-- WHAT TO WORK ON --
Pictures aside, the data must be reproduced exactly.

Saved data entries:
=-=-=-=-=
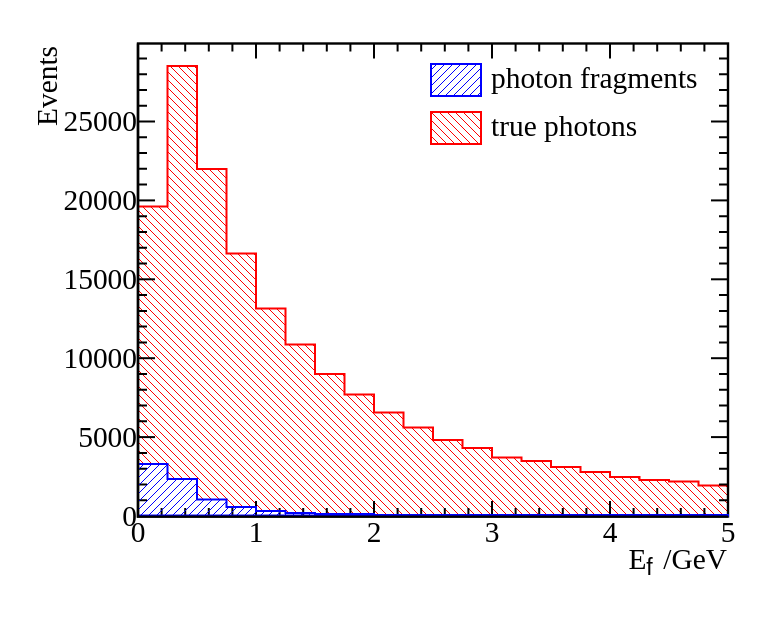
<!DOCTYPE html>
<html lang="en">
<head>
<meta charset="utf-8">
<title>Photon energy histogram</title>
<style>
:root { --paper: #fff; --ink: #000; --true: #f00; --fragment: #00f; }
* { box-sizing: border-box; }
html, body { margin: 0; overflow: hidden; }
.chart {
  position: relative; width: 776px; height: 617px; overflow: hidden;
  background: var(--paper); color: var(--ink);
  font: 29.4px/30px "Liberation Serif", "Times New Roman", serif;
  white-space: nowrap;
}
.plot { position: absolute; inset: 0; display: block; }
.series { stroke-width: 2; stroke-linejoin: miter; }
.true { stroke: var(--true); fill: url(#hatch-true); }
.fragment { stroke: var(--fragment); fill: url(#hatch-fragment); }
.axes { fill: none; stroke: var(--ink); stroke-width: 2; }
.frame { stroke-width: 2.4; }
.y-labels, .x-labels { position: absolute; display: flex; justify-content: space-between; }
.y-labels { left: 40px; top: 106px; width: 97px; height: 425px; flex-direction: column; text-align: right; }
.x-labels { left: 123px; top: 517px; width: 620px; }
.x-labels span { width: 30px; text-align: center; }
.y-title { position: absolute; left: 32px; top: 46px; height: 80px; width: 30px; writing-mode: vertical-rl; transform: rotate(180deg); }
.x-title { position: absolute; right: 49px; top: 544px; display: flex; }
.x-title sub { width: 17px; font: 23px/30px "Liberation Sans", Arial, sans-serif; position: relative; top: 8px; }
.legend { position: absolute; left: 430px; top: 63px; display: grid; grid-template-columns: 52px auto; grid-auto-rows: 34px; gap: 14px 9px; align-items: center; }
.legend svg { display: block; }
.legend span { position: relative; top: -2px; }
</style>
</head>
<body>
<main class="chart">
  <svg class="plot" width="776" height="617" viewBox="0 0 776 617" role="img" aria-label="Histogram of events against energy for true photons and photon fragments">
    <defs>
      <pattern id="hatch-true" width="8" height="8" patternUnits="userSpaceOnUse">
        <path d="M-2-2L10 10M-2 6L2 10M6-2L10 2" stroke="#f00" stroke-width="1"/>
      </pattern>
      <pattern id="hatch-fragment" width="8" height="8" patternUnits="userSpaceOnUse">
        <path d="M-2 10L10-2M-2 2L2-2M6 10L10 6" stroke="#00f" stroke-width="1"/>
      </pattern>
      <path id="x-step" d="M23.6 0v-8M47.2 0v-8M70.8 0v-8M94.4 0v-8M118 0v-15"/>
      <g id="x-ticks">
        <use href="#x-step"/><use href="#x-step" x="118"/><use href="#x-step" x="236"/><use href="#x-step" x="354"/><use href="#x-step" x="472"/>
      </g>
      <path id="y-minor" d="M0-15.8h9M0-31.6h9M0-47.3h9M0-63.1h9"/>
      <path id="y-major" d="M0-78.9h17"/>
      <g id="y-step"><use href="#y-minor"/><use href="#y-major"/></g>
      <g id="y-ticks">
        <use href="#y-step"/><use href="#y-step" y="-78.9"/><use href="#y-step" y="-157.8"/><use href="#y-step" y="-236.7"/><use href="#y-step" y="-315.6"/><use href="#y-minor" y="-394.5"/>
      </g>
    </defs>

    <path class="series true" d="M138 516V206.5H167.5V66H197V169H226.5V253.5H256V308.5H285.5V344.5H315V374H344.5V394.5H374V412.5H403.5V427.5H433V440H462.5V448H492V457.5H521.5V461H551V467H580.5V472H610V477H639.5V480H669V481.5H698.5V485.5H728V516Z"/>
    <path fill="#fff" d="M138 516V464H167.5V479H197V499.5H226.5V507H256V511H285.5V513H315V516Z"/>

    <g class="axes">
      <rect class="frame" x="138" y="43.5" width="590" height="473"/>
      <use href="#x-ticks" transform="translate(138 516)"/>
      <use href="#x-ticks" transform="matrix(1 0 0 -1 138 43.5)"/>
      <use href="#y-ticks" transform="translate(138 516)"/>
      <use href="#y-ticks" transform="matrix(-1 0 0 1 728 516)"/>
    </g>

    <path class="series fragment" d="M138 464H167.5V479H197V499.5H226.5V507H256V511H285.5V513H315V514H374V515H728V515.5H138"/>
    <path class="axes frame" d="M138 43.5V516.6H728"/>
  </svg>

  <div class="y-title">Events</div>
  <div class="y-labels"><span>25000</span><span>20000</span><span>15000</span><span>10000</span><span>5000</span><span>0</span></div>
  <div class="x-labels"><span>0</span><span>1</span><span>2</span><span>3</span><span>4</span><span>5</span></div>
  <div class="x-title"><span>E</span><sub>f</sub><span>/GeV</span></div>

  <div class="legend">
    <svg width="52" height="34" aria-hidden="true"><rect class="series fragment" x="1" y="1" width="50" height="32"/></svg>
    <span>photon fragments</span>
    <svg width="52" height="34" aria-hidden="true"><rect class="series true" x="1" y="1" width="50" height="32"/></svg>
    <span>true photons</span>
  </div>
</main>
</body>
</html>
=-=-=-=-=
-- RESULT FOR THIS TASK --
<!DOCTYPE html>
<html lang="en">
<head>
<meta charset="utf-8">
<title>Photon energy histogram</title>
<style>
:root { --paper: #fff; --ink: #000; --true: #f00; --fragment: #00f; }
* { box-sizing: border-box; }
html, body { margin: 0; overflow: hidden; }
.chart {
  position: relative; width: 776px; height: 617px; overflow: hidden;
  background: var(--paper); color: var(--ink);
  font: 29.4px/30px "Liberation Serif", "Times New Roman", serif;
  white-space: nowrap;
}
.plot { position: absolute; inset: 0; display: block; }
.series { stroke-width: 2; stroke-linejoin: miter; }
.true { stroke: var(--true); fill: url(#hatch-true); }
.fragment { stroke: var(--fragment); fill: url(#hatch-fragment); }
.axes { fill: none; stroke: var(--ink); stroke-width: 2; }
.frame { stroke-width: 2.4; }
.y-labels, .x-labels { position: absolute; display: flex; justify-content: space-between; }
.y-labels { left: 40px; top: 106px; width: 97px; height: 425px; flex-direction: column; text-align: right; }
.x-labels { left: 123px; top: 517px; width: 620px; }
.x-labels span { width: 30px; text-align: center; }
.y-title { position: absolute; left: 32px; top: 46px; height: 80px; width: 30px; writing-mode: vertical-rl; transform: rotate(180deg); }
.x-title { position: absolute; right: 49px; top: 544px; display: flex; }
.x-title sub { width: 17px; font: 23px/30px "Liberation Sans", Arial, sans-serif; position: relative; top: 8px; }
.legend { position: absolute; left: 430px; top: 63px; display: grid; grid-template-columns: 52px auto; grid-auto-rows: 34px; gap: 14px 9px; align-items: center; }
.legend svg { display: block; }
.legend span { position: relative; top: -2px; }
</style>
</head>
<body>
<main class="chart">
  <svg class="plot" width="776" height="617" viewBox="0 0 776 617" role="img" aria-label="Histogram of events against energy for true photons and photon fragments">
    <defs>
      <pattern id="hatch-true" width="8" height="8" patternUnits="userSpaceOnUse">
        <path d="M-2-2L10 10M-2 6L2 10M6-2L10 2" stroke="#f00" stroke-width="1"/>
      </pattern>
      <pattern id="hatch-fragment" width="8" height="8" patternUnits="userSpaceOnUse">
        <path d="M-2 10L10-2M-2 2L2-2M6 10L10 6" stroke="#00f" stroke-width="1"/>
      </pattern>
      <path id="x-step" d="M23.6 0v-8M47.2 0v-8M70.8 0v-8M94.4 0v-8M118 0v-15"/>
      <g id="x-ticks">
        <use href="#x-step"/><use href="#x-step" x="118"/><use href="#x-step" x="236"/><use href="#x-step" x="354"/><use href="#x-step" x="472"/>
      </g>
      <path id="y-minor" d="M0-15.8h9M0-31.6h9M0-47.3h9M0-63.1h9"/>
      <path id="y-major" d="M0-78.9h17"/>
      <g id="y-step"><use href="#y-minor"/><use href="#y-major"/></g>
      <g id="y-ticks">
        <use href="#y-step"/><use href="#y-step" y="-78.9"/><use href="#y-step" y="-157.8"/><use href="#y-step" y="-236.7"/><use href="#y-step" y="-315.6"/><use href="#y-minor" y="-394.5"/>
      </g>
    </defs>

    <path class="series true" d="M138 516V206.5H167.5V66H197V169H226.5V253.5H256V308.5H285.5V344.5H315V374H344.5V394.5H374V412.5H403.5V427.5H433V440H462.5V448H492V457.5H521.5V461H551V467H580.5V472H610V477H639.5V480H669V481.5H698.5V485.5H728V516Z"/>
    <path fill="#fff" d="M138 516V464H167.5V479H197V499.5H226.5V507H256V511H285.5V513H315V516Z"/>

    <g class="axes">
      <rect class="frame" x="138" y="43.5" width="590" height="473"/>
      <use href="#x-ticks" transform="translate(138 516)"/>
      <use href="#x-ticks" transform="matrix(1 0 0 -1 138 43.5)"/>
      <use href="#y-ticks" transform="translate(138 516)"/>
      <use href="#y-ticks" transform="matrix(-1 0 0 1 728 516)"/>
    </g>

    <path class="series fragment" d="M138 464H167.5V479H197V499.5H226.5V507H256V511H285.5V513H315V514H374V515H728V515.5H138"/>
    <path class="axes frame" d="M138 43.5V516.6H728"/>
  </svg>

  <div class="y-title">Events</div>
  <div class="y-labels"><span>25000</span><span>20000</span><span>15000</span><span>10000</span><span>5000</span><span>0</span></div>
  <div class="x-labels"><span>0</span><span>1</span><span>2</span><span>3</span><span>4</span><span>5</span></div>
  <div class="x-title"><span>E</span><sub>f</sub><span>/GeV</span></div>

  <div class="legend">
    <svg width="52" height="34" aria-hidden="true"><rect class="series fragment" x="1" y="1" width="50" height="32"/></svg>
    <span>photon fragments</span>
    <svg width="52" height="34" aria-hidden="true"><rect class="series true" x="1" y="1" width="50" height="32"/></svg>
    <span>true photons</span>
  </div>
</main>
</body>
</html>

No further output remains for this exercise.